Problem statement> From the entries that follow, reproduce exactly and only the lines from the line with "140C120 131 106" to the line with "612C337 621 335", endpoints included.

*** Data shown ***

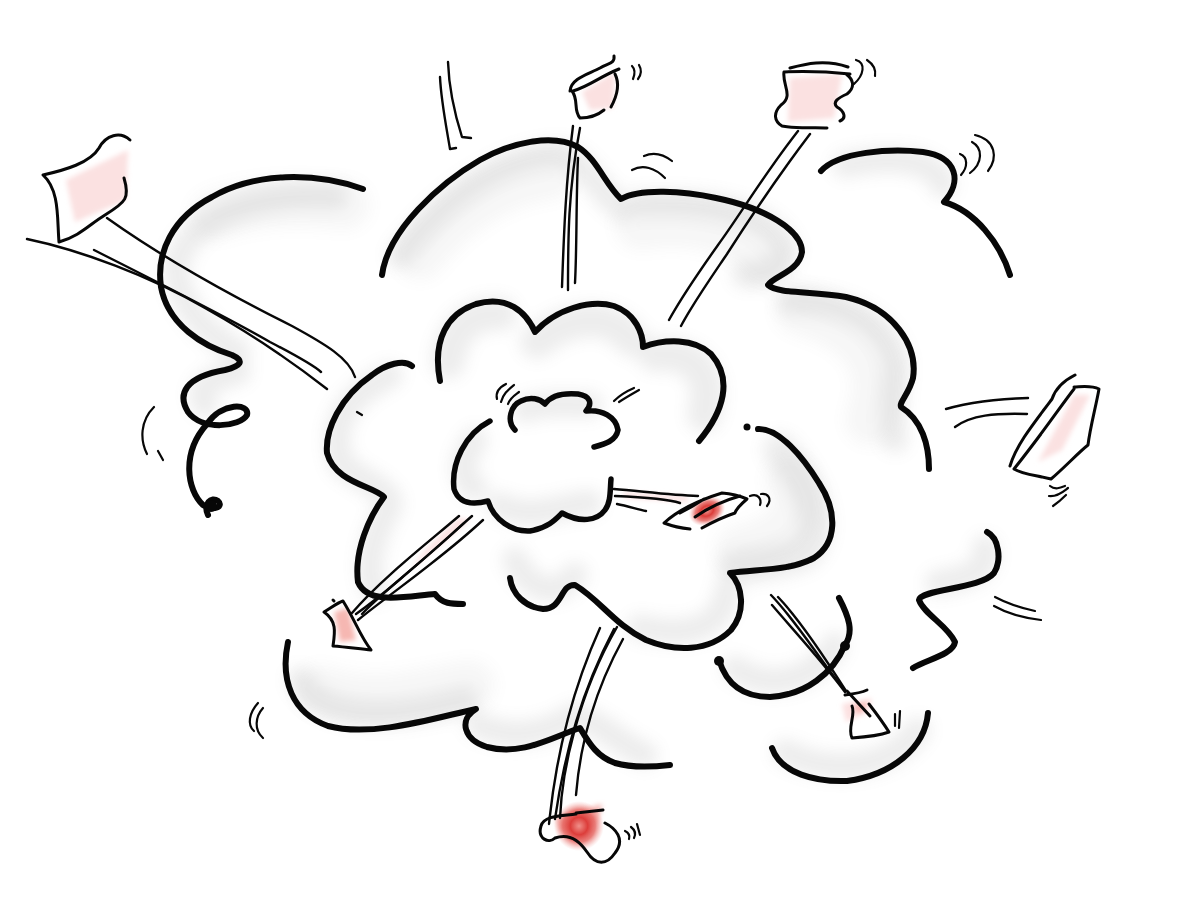
<!DOCTYPE html>
<html lang="en">
<head>
<meta charset="utf-8">
<title>Explosion sketch</title>
<style>
:root {
  --paper: #ffffff;
  --ink: #070707;
  --shade: #777777;
  --blush: #fbdcdc;
  --rose: #f5aaa5;
  --ember: #dc3d3a;
}
html, body { margin: 0; background: var(--paper); }
body { width: 1200px; height: 900px; overflow: hidden; }
svg { display: block; }
path, line { fill: none; stroke-linecap: round; stroke-linejoin: round; }
.cloud { stroke: var(--ink); stroke-width: 6; }
.core { stroke: var(--ink); stroke-width: 5.5; }
.trail { stroke: var(--ink); stroke-width: 2.4; }
.debris { stroke: var(--ink); stroke-width: 3; }
.motion { stroke: var(--ink); stroke-width: 2.2; }
.shade { stroke: var(--shade); stroke-width: 26; opacity: .13; filter: url(#wash); }
.shade .deep { stroke-width: 34; }
.haze { stroke: var(--shade); stroke-width: 50; opacity: .06; filter: url(#wash); }
.tint path { fill: var(--blush); opacity: .85; }
.tint .rose { fill: var(--rose); }
.tint { filter: url(#soft); }
.dot { fill: var(--ink); }
</style>
</head>
<body>
<svg width="1200" height="900" viewBox="0 0 1200 900" role="img" aria-label="Hand-drawn explosion cloud with flying debris">
  <defs>
    <filter id="wash" filterUnits="userSpaceOnUse" x="0" y="0" width="1200" height="900"><feGaussianBlur stdDeviation="8"/></filter>
    <filter id="soft" filterUnits="userSpaceOnUse" x="0" y="0" width="1200" height="900"><feGaussianBlur stdDeviation="2.5"/></filter>
    <radialGradient id="glow">
      <stop offset="0" stop-color="#f0908a"/>
      <stop offset=".35" stop-color="#dc3d3a"/>
      <stop offset=".65" stop-color="#e4605b" stop-opacity=".8"/>
      <stop offset="1" stop-color="#f5aaa5" stop-opacity="0"/>
    </radialGradient>
  </defs>

  <g id="haze" class="haze">
    <path d="M215 215C260 200 300 200 345 205"/>
    <path d="M420 255C450 215 500 180 550 175"/>
    <path d="M640 225C700 215 750 235 765 260"/>
    <path d="M800 310C870 330 890 370 870 420"/>
    <path d="M320 690C380 710 430 690 470 685"/>
    <path d="M790 480C810 510 790 540 740 550"/>
  </g>

  <g id="shading" class="shade">
    <path d="M335 196C260 192 190 215 176 265C178 310 210 335 238 352"/>
    <path d="M400 255C440 200 500 155 562 153C590 165 600 195 622 208"/>
    <path d="M640 203C720 200 775 215 787 250C780 268 770 275 745 275"/>
    <path d="M790 301C850 300 890 325 897 365C895 390 890 410 895 440"/>
    <path class="deep" d="M448 362C452 325 475 312 500 314"/>
    <path class="deep" d="M537 342C570 315 610 312 632 340"/>
    <path class="deep" d="M655 355C695 350 715 375 704 415"/>
    <path d="M390 375C340 400 330 430 342 465C370 485 390 490 390 505C370 540 365 570 375 590"/>
    <path class="deep" d="M780 450C815 490 825 530 805 553C780 563 755 565 735 568"/>
    <path d="M515 560C530 590 555 600 575 575"/>
    <path d="M640 627C690 640 725 625 727 590"/>
    <path d="M300 680C320 720 390 722 465 700"/>
    <path d="M478 725C510 740 545 735 575 715C605 725 620 745 645 755"/>
    <path d="M735 668C765 690 810 685 835 645"/>
    <path d="M785 752C830 775 890 770 918 730"/>
    <path d="M845 165C890 155 935 158 943 185"/>
    <path d="M475 440C460 460 460 480 475 488M500 505C530 522 560 505 590 503"/>
    <path d="M525 410C545 402 570 405 590 405"/>
    <path d="M985 548C990 570 970 578 938 583"/>
    <path d="M238 372C205 380 195 390 205 405"/>
  </g>

  <g id="debris-tint" class="tint">
    <path d="M66 180L128 150L126 200L75 222Z"/>
    <path d="M582 92L615 72L613 108L590 110Z"/>
    <path d="M790 78L842 74L834 118L788 122Z"/>
    <path d="M1074 395L1090 395L1062 450L1038 462Z"/>
    <path class="rose" d="M334 612L348 608L356 640L340 642Z"/>
    <path d="M842 704L872 698L868 712L846 722Z"/>
    <path class="rose" d="M852 706L868 702L860 714Z"/>
    <path d="M425 550L458 518L470 520L410 570Z"/>
    <path d="M622 492L685 496L690 502L625 498Z"/>
    <path class="rose" d="M555 818L602 804L598 822L560 832Z"/>
  </g>
  <ellipse cx="707" cy="511" rx="19" ry="14" fill="url(#glow)" transform="rotate(-25 707 511)"/>
  <circle cx="579" cy="826" r="25" fill="url(#glow)"/>

  <g id="outer-clouds" class="cloud">
    <path d="M363 189C315 172 255 172 212 197C172 218 156 253 161 287C168 325 203 346 232 355C245 361 241 366 225 370C185 377 177 394 188 412C202 431 240 427 247 415C250 403 222 402 207 424C181 453 187 490 203 505C214 512 224 506 218 501C211 496 203 504 208 515"/>
    <path d="M382 275C388 230 440 183 480 160C510 143 552 133 578 147C597 159 605 184 621 199C640 188 684 191 716 198C765 208 802 230 802 252C799 272 773 276 768 285C778 294 810 291 846 297C894 308 918 346 913 378C909 394 899 402 901 407C922 420 929 445 929 469"/>
    <path d="M821 171C838 152 890 148 923 152C958 157 962 182 944 202C975 211 1000 243 1010 275"/>
    <path d="M987 532C999 538 1002 560 994 573C981 589 921 589 919 600C924 614 948 626 955 642C953 655 925 660 913 668"/>
    <path d="M288 642C280 680 292 713 328 726C373 738 438 717 476 709C458 720 464 740 487 747C522 756 550 738 580 728C590 745 598 757 615 763C632 768 652 767 670 765"/>
    <path d="M719 660C726 683 742 697 770 697C806 695 833 673 845 645C854 632 849 617 839 598"/>
    <path d="M772 748C781 774 816 782 847 781C892 775 925 748 928 713"/>
  </g>

  <g id="middle-clouds" class="cloud">
    <path d="M440 381C432 339 448 313 476 304C508 295 526 312 535 332C556 309 591 299 614 306C636 314 643 334 643 347C665 339 694 338 711 354C733 379 724 411 699 441"/>
    <path d="M412 366C404 359 386 364 372 375C340 397 325 430 327 453C335 483 374 486 384 497C369 517 354 551 358 582C368 606 408 596 435 594C442 604 452 604 463 604"/>
    <path d="M758 429C779 428 803 457 819 483C838 512 837 543 814 558C790 571 758 569 730 573C743 586 746 612 731 630C709 652 675 652 646 640C615 625 600 600 575 585C560 584 563 609 543 609C525 607 512 594 510 578"/>
  </g>
  <circle class="dot" cx="747" cy="427" r="3.5"/>
  <circle class="dot" cx="719" cy="661" r="5"/>
  <circle class="dot" cx="845" cy="646" r="5"/>
  <circle class="dot" cx="211" cy="506" r="6"/>

  <g id="core-cloud" class="core">
    <path d="M490 421C465 434 451 463 454 489C459 504 473 505 488 501C494 520 512 532 530 531C548 528 556 519 562 513C580 523 597 521 605 510C611 502 610 490 611 479"/>
    <path d="M515 430C506 421 511 405 521 401C531 396 540 399 545 404C552 394 566 393 578 394C590 396 593 403 586 411C602 409 616 417 618 430C616 441 605 444 594 447"/>
  </g>

  <g id="trails" class="trail">
    <path d="M27 239C80 250 150 276 205 308C255 336 290 360 327 389"/>
    <path d="M94 250C155 281 225 316 270 342C295 355 312 364 321 372"/>
    <path d="M107 218C170 263 240 300 292 326C325 344 349 358 355 377"/>
    <path d="M573 126C566 180 564 230 562 287"/>
    <path d="M580 128C568 190 568 240 568 290"/>
    <path d="M578 158C576 200 577 245 575 283"/>
    <path d="M798 131C763 176 740 215 718 245C696 276 680 300 669 320"/>
    <path d="M810 134C775 180 750 218 727 254C706 285 692 305 681 326"/>
    <path d="M946 409C970 402 995 399 1028 398"/>
    <path d="M955 427C971 415 995 413 1027 414"/>
    <path d="M459 516C425 545 380 580 352 613"/>
    <path d="M472 516C430 553 390 590 356 614"/>
    <path d="M483 520C440 560 395 590 358 620"/>
    <path d="M464 523C425 560 390 585 362 614"/>
    <path d="M614 489C640 491 670 495 698 496"/>
    <path d="M615 496C640 497 668 499 680 503"/>
    <path d="M617 504C627 506 637 509 646 511"/>
    <path d="M771 595C797 622 820 660 843 688"/>
    <path d="M778 597C800 620 822 653 846 691"/>
    <path d="M772 605C795 632 823 662 845 692"/>
    <path d="M600 628C572 690 556 755 549 824"/>
    <path d="M614 629C582 690 565 750 555 819"/>
    <path d="M623 639C595 690 580 745 576 795"/>
    <path d="M617 627C578 695 562 770 560 818"/>
    <path d="M440 77C441 100 446 125 450 149L456 148"/>
    <path d="M448 62C449 90 455 115 462 137L471 138"/>
  </g>

  <g id="debris" class="debris">
    <path d="M130 140C120 131 106 135 99 148C90 163 65 170 43 175C60 190 57 220 59 242C80 236 90 224 105 215C126 202 130 198 124 178"/>
    <path d="M572 91C579 100 573 110 580 118C590 118 598 115 604 110M570 91C571 78 589 74 600 68C608 63 615 64 614 56M573 91C590 86 599 77 619 69M615 74C620 84 617 96 611 107"/>
    <path d="M784 72C782 85 794 96 781 105C773 113 774 121 782 126C797 129 815 127 827 128M840 121C847 118 844 111 837 107C832 102 838 98 847 94C856 87 853 79 846 74M784 72C805 71 830 72 850 74M790 68C805 64 825 59 848 67"/>
    <path d="M1074 389C1060 407 1045 430 1014 469C1022 474 1034 475 1051 479C1064 468 1079 452 1088 445C1090 428 1096 406 1099 389C1091 385 1080 387 1074 387M1075 375C1065 380 1056 387 1052 399C1030 428 1016 446 1010 466"/>
    <path d="M324 612C337 621 335 632 333 646C346 647 360 649 371 650C360 636 356 622 343 601C337 603 331 608 324 612M333 600L334 601"/>
    <path d="M664 523C675 513 690 503 722 493C734 494 740 496 747 499C740 505 736 509 735 513C720 518 711 523 702 528M664 523C672 526 680 528 690 529M695 517C708 508 722 501 740 496M704 499C698 503 694 506 680 513"/>
    <path d="M847 691L870 716M852 706C856 715 847 728 852 738C866 737 878 736 889 732C882 721 876 713 869 704M845 695C853 694 861 693 867 690"/>
    <path d="M541 826C537 839 549 844 555 838C569 833 579 840 587 852C596 866 607 865 615 853C626 839 615 828 605 823M541 826C544 815 563 816 576 814M576 813L603 810"/>
  </g>

  <g id="motion-marks" class="motion">
    <path d="M632 66C635 69 635 74 633 79M639 65C642 70 641 75 638 79"/>
    <path d="M856 60C866 63 864 75 854 84M867 60C873 64 876 70 875 76"/>
    <path d="M644 156C653 152 663 154 672 161M632 170C643 164 655 168 665 178"/>
    <path d="M960 154C968 157 968 167 961 175M972 142C983 148 983 163 970 173M975 135C996 140 998 158 988 171"/>
    <path d="M154 407C140 421 140 440 147 454M158 451L163 460M357 412L362 415"/>
    <path d="M1050 486C1055 490 1060 488 1065 486M1049 496C1058 497 1064 491 1068 488M1053 506C1059 502 1063 498 1066 495"/>
    <path d="M995 597C1010 605 1021 608 1035 611M994 606C1010 615 1024 618 1041 620"/>
    <path d="M497 399C495 391 500 387 506 384M501 402C503 394 508 390 514 385M508 404C510 398 515 395 519 392"/>
    <path d="M614 401C620 395 627 391 634 388M619 402C625 398 632 394 639 390"/>
    <path d="M750 496C758 493 762 499 760 505M761 494C767 493 773 498 767 506"/>
    <path d="M895 714L895 726M900 711L899 728"/>
    <path d="M258 703C249 713 247 725 254 731M263 708C255 717 254 730 263 738"/>
    <path d="M625 831C629 833 630 836 629 839M631 827C635 830 636 834 634 838M637 824L640 835"/>
  </g>
</svg>
</body>
</html>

***

Response to the task>
    <path d="M130 140C120 131 106 135 99 148C90 163 65 170 43 175C60 190 57 220 59 242C80 236 90 224 105 215C126 202 130 198 124 178"/>
    <path d="M572 91C579 100 573 110 580 118C590 118 598 115 604 110M570 91C571 78 589 74 600 68C608 63 615 64 614 56M573 91C590 86 599 77 619 69M615 74C620 84 617 96 611 107"/>
    <path d="M784 72C782 85 794 96 781 105C773 113 774 121 782 126C797 129 815 127 827 128M840 121C847 118 844 111 837 107C832 102 838 98 847 94C856 87 853 79 846 74M784 72C805 71 830 72 850 74M790 68C805 64 825 59 848 67"/>
    <path d="M1074 389C1060 407 1045 430 1014 469C1022 474 1034 475 1051 479C1064 468 1079 452 1088 445C1090 428 1096 406 1099 389C1091 385 1080 387 1074 387M1075 375C1065 380 1056 387 1052 399C1030 428 1016 446 1010 466"/>
    <path d="M324 612C337 621 335 632 333 646C346 647 360 649 371 650C360 636 356 622 343 601C337 603 331 608 324 612M333 600L334 601"/>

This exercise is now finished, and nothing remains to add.